Find the string "icons" in the entries and copy each line that has it.

======== Given data

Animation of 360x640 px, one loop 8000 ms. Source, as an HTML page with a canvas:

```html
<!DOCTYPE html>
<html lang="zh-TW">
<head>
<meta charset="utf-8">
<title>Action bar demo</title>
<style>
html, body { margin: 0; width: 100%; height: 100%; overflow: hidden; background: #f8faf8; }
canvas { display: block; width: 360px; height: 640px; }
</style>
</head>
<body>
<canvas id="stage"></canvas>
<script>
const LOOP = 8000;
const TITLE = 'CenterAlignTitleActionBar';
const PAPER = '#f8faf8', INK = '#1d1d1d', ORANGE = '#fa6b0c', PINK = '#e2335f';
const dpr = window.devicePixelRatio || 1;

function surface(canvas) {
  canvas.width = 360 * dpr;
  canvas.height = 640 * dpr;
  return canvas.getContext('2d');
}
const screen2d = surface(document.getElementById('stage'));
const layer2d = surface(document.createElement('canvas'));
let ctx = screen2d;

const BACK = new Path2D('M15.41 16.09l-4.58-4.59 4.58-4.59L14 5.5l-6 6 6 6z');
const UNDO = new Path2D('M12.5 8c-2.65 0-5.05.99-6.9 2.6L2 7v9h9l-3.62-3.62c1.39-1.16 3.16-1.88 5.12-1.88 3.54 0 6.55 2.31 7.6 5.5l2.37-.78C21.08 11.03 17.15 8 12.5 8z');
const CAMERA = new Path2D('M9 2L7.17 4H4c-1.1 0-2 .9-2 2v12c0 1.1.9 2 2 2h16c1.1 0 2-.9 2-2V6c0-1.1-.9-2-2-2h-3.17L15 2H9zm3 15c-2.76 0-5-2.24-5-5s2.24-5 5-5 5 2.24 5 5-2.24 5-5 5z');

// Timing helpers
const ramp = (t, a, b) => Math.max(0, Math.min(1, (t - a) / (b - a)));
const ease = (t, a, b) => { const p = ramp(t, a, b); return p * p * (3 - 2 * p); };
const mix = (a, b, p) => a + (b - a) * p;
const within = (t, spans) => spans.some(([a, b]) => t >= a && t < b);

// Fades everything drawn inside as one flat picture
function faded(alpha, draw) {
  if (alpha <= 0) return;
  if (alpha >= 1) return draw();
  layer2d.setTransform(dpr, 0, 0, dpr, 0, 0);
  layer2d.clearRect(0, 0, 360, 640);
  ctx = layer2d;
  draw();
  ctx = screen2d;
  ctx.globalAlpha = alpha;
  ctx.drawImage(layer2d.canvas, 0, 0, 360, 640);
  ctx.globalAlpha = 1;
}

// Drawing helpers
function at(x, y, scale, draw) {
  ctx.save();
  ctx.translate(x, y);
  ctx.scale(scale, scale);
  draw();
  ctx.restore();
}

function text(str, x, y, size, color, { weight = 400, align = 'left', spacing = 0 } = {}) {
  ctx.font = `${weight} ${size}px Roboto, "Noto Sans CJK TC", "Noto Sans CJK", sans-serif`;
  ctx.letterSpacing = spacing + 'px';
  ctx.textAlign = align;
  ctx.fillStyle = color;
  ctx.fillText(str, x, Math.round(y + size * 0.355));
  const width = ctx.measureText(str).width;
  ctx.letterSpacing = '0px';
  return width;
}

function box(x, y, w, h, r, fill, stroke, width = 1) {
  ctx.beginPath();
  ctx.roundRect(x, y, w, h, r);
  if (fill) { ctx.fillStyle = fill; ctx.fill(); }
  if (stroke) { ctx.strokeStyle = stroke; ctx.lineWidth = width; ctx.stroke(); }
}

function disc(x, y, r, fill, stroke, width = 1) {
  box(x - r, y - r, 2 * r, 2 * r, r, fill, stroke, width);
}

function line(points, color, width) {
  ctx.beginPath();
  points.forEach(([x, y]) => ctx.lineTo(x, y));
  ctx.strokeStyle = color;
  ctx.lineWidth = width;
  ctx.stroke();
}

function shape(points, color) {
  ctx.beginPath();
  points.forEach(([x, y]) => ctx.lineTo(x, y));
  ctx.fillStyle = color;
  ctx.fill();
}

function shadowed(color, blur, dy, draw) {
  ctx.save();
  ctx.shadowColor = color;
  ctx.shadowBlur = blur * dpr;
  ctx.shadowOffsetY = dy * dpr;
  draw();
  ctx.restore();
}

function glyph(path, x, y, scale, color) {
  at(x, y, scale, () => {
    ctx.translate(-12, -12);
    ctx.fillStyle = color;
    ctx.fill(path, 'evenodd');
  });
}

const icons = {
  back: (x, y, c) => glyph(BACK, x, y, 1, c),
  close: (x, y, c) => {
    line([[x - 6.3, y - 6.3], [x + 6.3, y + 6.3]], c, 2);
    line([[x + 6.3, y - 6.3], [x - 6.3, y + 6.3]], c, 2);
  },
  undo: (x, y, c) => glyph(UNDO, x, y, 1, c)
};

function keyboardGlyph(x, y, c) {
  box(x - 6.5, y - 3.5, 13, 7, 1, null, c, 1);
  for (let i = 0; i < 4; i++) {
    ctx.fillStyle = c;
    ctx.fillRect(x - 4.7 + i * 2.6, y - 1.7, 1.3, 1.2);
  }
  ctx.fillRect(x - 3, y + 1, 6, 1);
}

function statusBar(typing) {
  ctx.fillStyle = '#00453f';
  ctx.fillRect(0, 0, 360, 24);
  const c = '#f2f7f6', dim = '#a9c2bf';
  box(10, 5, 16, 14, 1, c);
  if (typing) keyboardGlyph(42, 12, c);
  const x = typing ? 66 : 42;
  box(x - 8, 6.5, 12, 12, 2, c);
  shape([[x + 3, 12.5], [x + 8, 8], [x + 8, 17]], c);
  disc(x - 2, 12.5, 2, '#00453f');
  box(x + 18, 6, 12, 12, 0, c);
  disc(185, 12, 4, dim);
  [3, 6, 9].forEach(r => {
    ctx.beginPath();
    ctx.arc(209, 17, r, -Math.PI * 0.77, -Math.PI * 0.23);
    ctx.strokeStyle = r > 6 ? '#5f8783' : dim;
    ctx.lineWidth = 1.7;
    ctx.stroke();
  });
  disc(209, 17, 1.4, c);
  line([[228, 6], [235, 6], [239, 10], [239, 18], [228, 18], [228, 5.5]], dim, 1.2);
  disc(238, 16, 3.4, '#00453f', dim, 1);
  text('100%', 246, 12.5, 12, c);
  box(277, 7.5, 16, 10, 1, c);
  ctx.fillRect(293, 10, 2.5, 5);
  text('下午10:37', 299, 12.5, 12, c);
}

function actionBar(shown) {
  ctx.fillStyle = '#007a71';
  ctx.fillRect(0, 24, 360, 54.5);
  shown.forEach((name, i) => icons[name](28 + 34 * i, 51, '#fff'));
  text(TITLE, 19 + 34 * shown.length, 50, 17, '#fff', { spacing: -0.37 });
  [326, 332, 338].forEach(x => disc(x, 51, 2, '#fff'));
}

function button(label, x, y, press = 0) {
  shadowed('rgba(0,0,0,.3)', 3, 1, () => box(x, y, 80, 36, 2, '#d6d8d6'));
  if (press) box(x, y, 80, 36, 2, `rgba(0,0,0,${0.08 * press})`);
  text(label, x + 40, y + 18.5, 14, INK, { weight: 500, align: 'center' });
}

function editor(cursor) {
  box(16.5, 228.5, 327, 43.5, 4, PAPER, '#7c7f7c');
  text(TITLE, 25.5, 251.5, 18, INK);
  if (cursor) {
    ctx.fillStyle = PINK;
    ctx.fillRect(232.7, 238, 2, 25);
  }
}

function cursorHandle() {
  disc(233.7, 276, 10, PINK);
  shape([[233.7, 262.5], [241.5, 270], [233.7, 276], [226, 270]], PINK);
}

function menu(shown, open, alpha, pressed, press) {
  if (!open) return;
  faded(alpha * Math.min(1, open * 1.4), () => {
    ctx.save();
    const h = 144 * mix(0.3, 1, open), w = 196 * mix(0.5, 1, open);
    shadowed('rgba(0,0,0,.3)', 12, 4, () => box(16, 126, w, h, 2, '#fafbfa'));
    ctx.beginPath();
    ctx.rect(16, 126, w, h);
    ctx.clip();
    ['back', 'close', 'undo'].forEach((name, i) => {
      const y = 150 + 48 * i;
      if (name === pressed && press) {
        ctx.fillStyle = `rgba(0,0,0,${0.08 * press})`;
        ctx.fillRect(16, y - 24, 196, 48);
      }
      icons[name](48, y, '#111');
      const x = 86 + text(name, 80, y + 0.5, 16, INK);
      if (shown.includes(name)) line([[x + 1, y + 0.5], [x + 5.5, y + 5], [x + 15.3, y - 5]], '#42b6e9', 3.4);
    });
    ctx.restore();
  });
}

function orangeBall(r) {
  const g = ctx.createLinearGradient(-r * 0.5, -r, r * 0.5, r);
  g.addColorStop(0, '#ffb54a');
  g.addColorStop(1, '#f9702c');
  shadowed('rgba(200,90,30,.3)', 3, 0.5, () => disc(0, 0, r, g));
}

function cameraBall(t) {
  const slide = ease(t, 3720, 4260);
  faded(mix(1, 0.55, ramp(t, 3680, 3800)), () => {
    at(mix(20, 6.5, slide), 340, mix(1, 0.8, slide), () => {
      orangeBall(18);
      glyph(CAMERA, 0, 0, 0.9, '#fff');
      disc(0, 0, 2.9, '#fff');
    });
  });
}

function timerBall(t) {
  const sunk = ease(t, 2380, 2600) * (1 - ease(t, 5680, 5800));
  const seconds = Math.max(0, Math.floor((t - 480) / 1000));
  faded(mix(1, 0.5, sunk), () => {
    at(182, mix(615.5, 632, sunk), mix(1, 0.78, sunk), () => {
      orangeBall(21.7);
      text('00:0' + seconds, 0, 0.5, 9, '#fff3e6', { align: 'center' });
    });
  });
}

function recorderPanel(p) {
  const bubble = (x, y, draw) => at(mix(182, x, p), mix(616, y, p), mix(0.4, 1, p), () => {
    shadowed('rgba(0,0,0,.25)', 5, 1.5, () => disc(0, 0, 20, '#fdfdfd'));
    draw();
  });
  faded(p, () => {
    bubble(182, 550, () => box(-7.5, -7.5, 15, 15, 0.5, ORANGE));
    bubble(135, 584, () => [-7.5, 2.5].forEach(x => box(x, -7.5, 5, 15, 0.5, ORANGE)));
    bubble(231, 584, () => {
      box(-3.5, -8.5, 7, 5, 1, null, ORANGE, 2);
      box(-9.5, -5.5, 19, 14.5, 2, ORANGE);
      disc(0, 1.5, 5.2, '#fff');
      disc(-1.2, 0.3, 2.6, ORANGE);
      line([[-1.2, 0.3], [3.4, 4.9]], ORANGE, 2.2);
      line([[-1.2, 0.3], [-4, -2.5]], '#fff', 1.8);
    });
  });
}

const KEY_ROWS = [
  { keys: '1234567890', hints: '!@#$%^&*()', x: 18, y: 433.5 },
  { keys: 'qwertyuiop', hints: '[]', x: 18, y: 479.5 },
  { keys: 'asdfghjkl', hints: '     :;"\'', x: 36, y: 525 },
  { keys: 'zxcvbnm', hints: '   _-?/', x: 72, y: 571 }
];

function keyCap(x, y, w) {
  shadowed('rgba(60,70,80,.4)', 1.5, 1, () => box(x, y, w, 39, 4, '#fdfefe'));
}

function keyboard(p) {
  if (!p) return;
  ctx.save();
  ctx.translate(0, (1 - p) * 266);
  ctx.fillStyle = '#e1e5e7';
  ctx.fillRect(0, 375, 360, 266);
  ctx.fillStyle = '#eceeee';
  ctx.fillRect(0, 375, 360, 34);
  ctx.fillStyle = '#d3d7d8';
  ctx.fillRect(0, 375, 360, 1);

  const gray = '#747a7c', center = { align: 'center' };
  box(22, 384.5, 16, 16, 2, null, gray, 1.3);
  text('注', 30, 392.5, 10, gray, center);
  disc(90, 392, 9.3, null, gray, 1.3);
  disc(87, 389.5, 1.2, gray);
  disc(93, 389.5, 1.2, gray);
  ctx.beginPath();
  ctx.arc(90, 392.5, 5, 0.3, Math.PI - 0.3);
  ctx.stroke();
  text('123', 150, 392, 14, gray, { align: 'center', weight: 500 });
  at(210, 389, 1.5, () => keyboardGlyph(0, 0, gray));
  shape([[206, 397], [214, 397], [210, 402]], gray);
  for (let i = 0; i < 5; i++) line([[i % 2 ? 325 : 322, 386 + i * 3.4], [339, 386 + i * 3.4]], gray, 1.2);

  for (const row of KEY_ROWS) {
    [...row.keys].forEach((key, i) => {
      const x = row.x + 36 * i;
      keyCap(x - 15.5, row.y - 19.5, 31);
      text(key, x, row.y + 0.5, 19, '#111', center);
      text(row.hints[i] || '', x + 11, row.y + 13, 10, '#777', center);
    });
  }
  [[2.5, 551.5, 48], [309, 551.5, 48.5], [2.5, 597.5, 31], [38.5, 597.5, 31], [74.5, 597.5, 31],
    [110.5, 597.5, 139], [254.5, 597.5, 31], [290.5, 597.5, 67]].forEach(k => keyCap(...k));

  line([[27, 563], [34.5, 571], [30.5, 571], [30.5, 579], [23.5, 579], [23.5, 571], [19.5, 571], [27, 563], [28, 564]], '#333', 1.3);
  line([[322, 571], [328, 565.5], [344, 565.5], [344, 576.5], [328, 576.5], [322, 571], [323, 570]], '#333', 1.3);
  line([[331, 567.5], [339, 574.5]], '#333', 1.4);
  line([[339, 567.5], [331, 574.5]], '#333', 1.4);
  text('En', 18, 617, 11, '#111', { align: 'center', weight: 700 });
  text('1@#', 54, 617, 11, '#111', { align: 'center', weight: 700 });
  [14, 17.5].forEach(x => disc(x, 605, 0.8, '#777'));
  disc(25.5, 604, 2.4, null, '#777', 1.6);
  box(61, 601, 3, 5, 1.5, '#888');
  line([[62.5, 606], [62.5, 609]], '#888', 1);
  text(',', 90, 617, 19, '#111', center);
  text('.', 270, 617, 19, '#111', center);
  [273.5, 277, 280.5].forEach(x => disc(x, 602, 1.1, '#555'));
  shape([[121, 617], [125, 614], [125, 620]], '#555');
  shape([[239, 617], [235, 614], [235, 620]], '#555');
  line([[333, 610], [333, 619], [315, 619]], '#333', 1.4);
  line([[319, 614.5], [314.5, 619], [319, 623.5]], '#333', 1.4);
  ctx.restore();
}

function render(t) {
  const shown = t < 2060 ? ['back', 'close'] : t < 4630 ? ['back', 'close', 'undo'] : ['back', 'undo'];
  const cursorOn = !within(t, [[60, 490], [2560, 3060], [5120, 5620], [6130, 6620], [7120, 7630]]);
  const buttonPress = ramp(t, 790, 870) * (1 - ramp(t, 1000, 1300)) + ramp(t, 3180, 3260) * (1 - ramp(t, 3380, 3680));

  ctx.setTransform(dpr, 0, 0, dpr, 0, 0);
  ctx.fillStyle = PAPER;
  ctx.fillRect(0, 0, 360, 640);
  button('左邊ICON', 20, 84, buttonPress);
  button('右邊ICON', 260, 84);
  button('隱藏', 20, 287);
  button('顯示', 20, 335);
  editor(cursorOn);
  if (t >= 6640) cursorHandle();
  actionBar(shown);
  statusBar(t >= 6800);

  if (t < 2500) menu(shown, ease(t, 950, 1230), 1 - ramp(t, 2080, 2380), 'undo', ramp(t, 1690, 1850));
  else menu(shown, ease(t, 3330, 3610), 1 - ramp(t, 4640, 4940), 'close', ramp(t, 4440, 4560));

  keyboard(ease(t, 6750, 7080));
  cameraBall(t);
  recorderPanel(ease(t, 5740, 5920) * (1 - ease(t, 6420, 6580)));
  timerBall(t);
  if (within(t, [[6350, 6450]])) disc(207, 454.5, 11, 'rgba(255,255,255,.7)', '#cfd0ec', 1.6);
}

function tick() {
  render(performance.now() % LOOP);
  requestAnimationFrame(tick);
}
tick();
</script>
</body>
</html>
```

================

- **Solution for this task**
const icons = {
  shown.forEach((name, i) => icons[name](28 + 34 * i, 51, '#fff'));
      icons[name](48, y, '#111');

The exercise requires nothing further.